The Climate Prediction Center recently issued its 90-day outlook for temperature and precipitation for the U.S. It also updated the drought monitor tool.
In general the outlook calls for the next three months to feature above normal temperatures in the western third of the country and in the far southeastern states. Alaska and the Pacific Northwest will also be warmer than usual. Below normal temperatures are confined to much of Texas and areas of adjoining states. Most of the country will see an equal chance for above or below normal temperatures.
Much of the nation may experience above normal precipitation from the southeast through the gulf states to the western plains and Rockies along with a good portion of Alaska. The above normal rainfall may bring drought relief to Texas and the four corners area. The Great Lakes states will see below normal precipitation and the potential of a developing drought. Lake levels and fire danger may be impacted.
The drought monitor shows little change in the near term for the hardest hit areas of the west, parts of Texas, and parts of the Dakotas, Minnesota and Wisconsin. Over the 90 day period of the outlook, the drought may ease in Texas and areas northwest of there. However, drought conditions may expand in the Great Lakes.
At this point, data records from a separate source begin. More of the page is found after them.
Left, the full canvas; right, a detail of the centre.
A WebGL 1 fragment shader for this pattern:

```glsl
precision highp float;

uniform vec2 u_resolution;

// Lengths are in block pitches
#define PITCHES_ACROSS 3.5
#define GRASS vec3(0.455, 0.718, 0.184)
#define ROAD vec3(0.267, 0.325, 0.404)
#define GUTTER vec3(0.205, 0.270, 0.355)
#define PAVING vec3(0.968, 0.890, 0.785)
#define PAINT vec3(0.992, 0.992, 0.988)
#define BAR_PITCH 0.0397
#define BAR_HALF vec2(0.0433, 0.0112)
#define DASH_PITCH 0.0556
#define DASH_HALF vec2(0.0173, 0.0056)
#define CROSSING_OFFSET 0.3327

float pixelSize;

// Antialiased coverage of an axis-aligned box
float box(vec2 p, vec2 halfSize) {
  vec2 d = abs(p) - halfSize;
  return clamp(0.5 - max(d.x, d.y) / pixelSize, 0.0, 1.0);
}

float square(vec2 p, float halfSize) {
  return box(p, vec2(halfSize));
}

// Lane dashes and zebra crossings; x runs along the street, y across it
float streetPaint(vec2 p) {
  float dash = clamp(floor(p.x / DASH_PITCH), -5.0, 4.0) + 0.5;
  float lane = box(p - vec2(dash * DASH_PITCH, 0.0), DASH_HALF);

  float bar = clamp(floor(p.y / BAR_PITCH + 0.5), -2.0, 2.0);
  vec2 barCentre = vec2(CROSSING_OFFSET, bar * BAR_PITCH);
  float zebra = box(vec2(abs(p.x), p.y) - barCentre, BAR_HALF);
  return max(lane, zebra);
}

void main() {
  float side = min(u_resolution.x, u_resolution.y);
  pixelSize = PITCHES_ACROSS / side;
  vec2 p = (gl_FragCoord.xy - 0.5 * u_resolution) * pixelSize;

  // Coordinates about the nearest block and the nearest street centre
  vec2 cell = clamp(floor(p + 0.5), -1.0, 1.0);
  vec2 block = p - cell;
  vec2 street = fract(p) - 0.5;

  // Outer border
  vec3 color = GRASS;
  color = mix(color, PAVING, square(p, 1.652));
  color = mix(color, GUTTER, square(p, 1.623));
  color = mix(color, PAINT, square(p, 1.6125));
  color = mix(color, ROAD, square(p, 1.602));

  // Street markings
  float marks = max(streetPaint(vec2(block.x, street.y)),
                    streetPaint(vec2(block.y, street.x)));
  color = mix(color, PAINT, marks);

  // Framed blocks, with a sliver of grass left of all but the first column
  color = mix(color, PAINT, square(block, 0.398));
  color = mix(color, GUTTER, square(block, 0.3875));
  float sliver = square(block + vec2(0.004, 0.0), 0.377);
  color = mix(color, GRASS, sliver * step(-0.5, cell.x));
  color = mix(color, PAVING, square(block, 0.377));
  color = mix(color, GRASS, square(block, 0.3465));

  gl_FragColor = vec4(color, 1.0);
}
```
Unfortunately, little or no relief is seen for California. Just this week water use restrictions of from 8% to 36% were enacted for some municipalities.
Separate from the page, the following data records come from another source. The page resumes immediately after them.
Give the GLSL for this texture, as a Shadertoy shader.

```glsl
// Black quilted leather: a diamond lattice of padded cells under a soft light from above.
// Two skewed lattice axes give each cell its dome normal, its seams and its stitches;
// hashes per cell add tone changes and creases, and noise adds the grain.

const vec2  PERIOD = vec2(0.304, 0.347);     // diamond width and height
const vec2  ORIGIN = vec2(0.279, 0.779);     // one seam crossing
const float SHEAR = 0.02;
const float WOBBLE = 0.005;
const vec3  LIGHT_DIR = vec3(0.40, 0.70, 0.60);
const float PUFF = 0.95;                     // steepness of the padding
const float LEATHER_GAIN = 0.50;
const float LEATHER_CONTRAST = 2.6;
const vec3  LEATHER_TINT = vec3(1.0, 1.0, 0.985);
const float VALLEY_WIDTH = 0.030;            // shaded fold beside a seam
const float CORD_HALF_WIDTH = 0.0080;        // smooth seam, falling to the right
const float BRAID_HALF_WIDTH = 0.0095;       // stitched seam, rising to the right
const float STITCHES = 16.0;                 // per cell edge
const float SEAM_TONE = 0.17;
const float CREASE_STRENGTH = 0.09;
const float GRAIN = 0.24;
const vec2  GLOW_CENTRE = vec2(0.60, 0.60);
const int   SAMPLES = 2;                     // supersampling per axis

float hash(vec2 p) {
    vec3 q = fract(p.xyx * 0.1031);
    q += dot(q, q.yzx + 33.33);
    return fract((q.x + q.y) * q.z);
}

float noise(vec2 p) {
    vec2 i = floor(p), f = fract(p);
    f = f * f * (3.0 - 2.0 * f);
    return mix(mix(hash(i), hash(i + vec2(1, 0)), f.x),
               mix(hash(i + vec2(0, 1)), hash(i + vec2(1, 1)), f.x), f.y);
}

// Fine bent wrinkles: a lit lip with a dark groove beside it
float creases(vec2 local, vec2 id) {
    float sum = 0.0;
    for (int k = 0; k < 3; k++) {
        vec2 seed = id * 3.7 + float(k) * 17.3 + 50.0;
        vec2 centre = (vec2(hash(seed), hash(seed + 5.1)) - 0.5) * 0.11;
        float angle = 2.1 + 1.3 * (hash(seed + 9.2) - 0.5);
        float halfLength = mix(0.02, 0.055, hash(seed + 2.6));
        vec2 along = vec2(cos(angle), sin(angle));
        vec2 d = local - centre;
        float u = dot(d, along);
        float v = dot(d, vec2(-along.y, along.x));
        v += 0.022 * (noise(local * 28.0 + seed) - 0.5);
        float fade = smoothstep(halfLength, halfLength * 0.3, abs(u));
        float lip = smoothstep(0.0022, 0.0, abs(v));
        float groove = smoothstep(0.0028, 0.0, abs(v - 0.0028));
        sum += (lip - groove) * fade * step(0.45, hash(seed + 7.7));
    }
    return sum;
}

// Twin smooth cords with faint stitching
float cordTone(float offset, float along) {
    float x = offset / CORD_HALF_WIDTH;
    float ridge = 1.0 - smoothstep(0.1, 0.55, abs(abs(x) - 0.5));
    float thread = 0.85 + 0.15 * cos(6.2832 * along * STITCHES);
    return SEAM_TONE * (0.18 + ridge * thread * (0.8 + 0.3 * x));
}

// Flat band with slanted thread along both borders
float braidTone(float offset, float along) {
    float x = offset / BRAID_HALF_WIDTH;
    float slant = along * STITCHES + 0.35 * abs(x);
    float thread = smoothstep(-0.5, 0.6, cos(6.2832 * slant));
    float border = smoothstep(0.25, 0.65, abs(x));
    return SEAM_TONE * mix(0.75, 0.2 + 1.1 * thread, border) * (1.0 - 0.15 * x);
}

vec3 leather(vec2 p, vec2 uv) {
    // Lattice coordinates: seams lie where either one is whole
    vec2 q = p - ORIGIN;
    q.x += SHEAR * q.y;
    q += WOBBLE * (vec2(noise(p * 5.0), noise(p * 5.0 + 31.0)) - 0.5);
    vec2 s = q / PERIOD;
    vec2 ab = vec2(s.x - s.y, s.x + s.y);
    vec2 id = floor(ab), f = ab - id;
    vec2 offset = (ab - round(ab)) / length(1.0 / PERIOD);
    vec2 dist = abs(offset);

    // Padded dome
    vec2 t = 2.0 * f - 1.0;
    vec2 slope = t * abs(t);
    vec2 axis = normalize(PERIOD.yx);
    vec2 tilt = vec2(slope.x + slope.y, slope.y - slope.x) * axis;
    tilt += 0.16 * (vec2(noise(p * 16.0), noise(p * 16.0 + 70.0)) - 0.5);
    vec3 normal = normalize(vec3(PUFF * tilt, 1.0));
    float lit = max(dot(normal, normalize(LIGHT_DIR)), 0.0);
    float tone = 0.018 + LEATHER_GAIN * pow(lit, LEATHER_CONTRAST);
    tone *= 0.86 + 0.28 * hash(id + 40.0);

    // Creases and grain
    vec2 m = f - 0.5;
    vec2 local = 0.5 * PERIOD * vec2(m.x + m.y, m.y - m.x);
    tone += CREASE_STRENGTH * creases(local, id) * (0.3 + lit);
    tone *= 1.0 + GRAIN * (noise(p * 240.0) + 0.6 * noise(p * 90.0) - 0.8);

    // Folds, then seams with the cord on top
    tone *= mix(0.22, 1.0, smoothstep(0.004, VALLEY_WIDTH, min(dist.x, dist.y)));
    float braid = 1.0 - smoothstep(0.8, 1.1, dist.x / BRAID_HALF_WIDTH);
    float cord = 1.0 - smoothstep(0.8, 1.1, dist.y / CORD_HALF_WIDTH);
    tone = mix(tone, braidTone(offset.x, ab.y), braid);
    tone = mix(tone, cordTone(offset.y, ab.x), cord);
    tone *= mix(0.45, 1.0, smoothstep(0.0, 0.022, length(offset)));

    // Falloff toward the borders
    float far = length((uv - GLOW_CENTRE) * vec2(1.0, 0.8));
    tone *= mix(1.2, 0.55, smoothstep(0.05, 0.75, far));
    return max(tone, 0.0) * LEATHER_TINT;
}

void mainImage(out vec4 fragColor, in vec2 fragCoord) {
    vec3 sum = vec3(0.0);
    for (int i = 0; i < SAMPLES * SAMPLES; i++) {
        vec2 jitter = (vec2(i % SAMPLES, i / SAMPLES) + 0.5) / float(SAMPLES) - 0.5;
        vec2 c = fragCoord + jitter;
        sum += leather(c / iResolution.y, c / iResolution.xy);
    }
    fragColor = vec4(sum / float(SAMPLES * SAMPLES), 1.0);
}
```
Late breaking news. Tornadoes in Germany!
There was a fairly broad outbreak of severe weather including tornadoes in Germany on Tuesday, May 5. Here’s coverage from the British newspaper, The Guardian.
There’s been much talk in recent weeks of a more detailed method of describing the potential for severe weather now being employed by the Storm Prediction Center in its Convective Outlooks. The SPC worked with National Weather Service offices, communications experts and consumers of its products to expand its long time use of the “Slight, Moderate and High” risk categories to “Marginal, Slight, Enhanced, Moderate and High.”
In addition, the chart below describes what the storms might look like under each newly-defined category and what the main threats would be.
The Storm Prediction Center has many products that can be used by broadcast meteorologists, emergency managers and the general public to look as far as 8 days ahead. These tools are especially valuable for planning purposes and should never supplant your detailed local forecast.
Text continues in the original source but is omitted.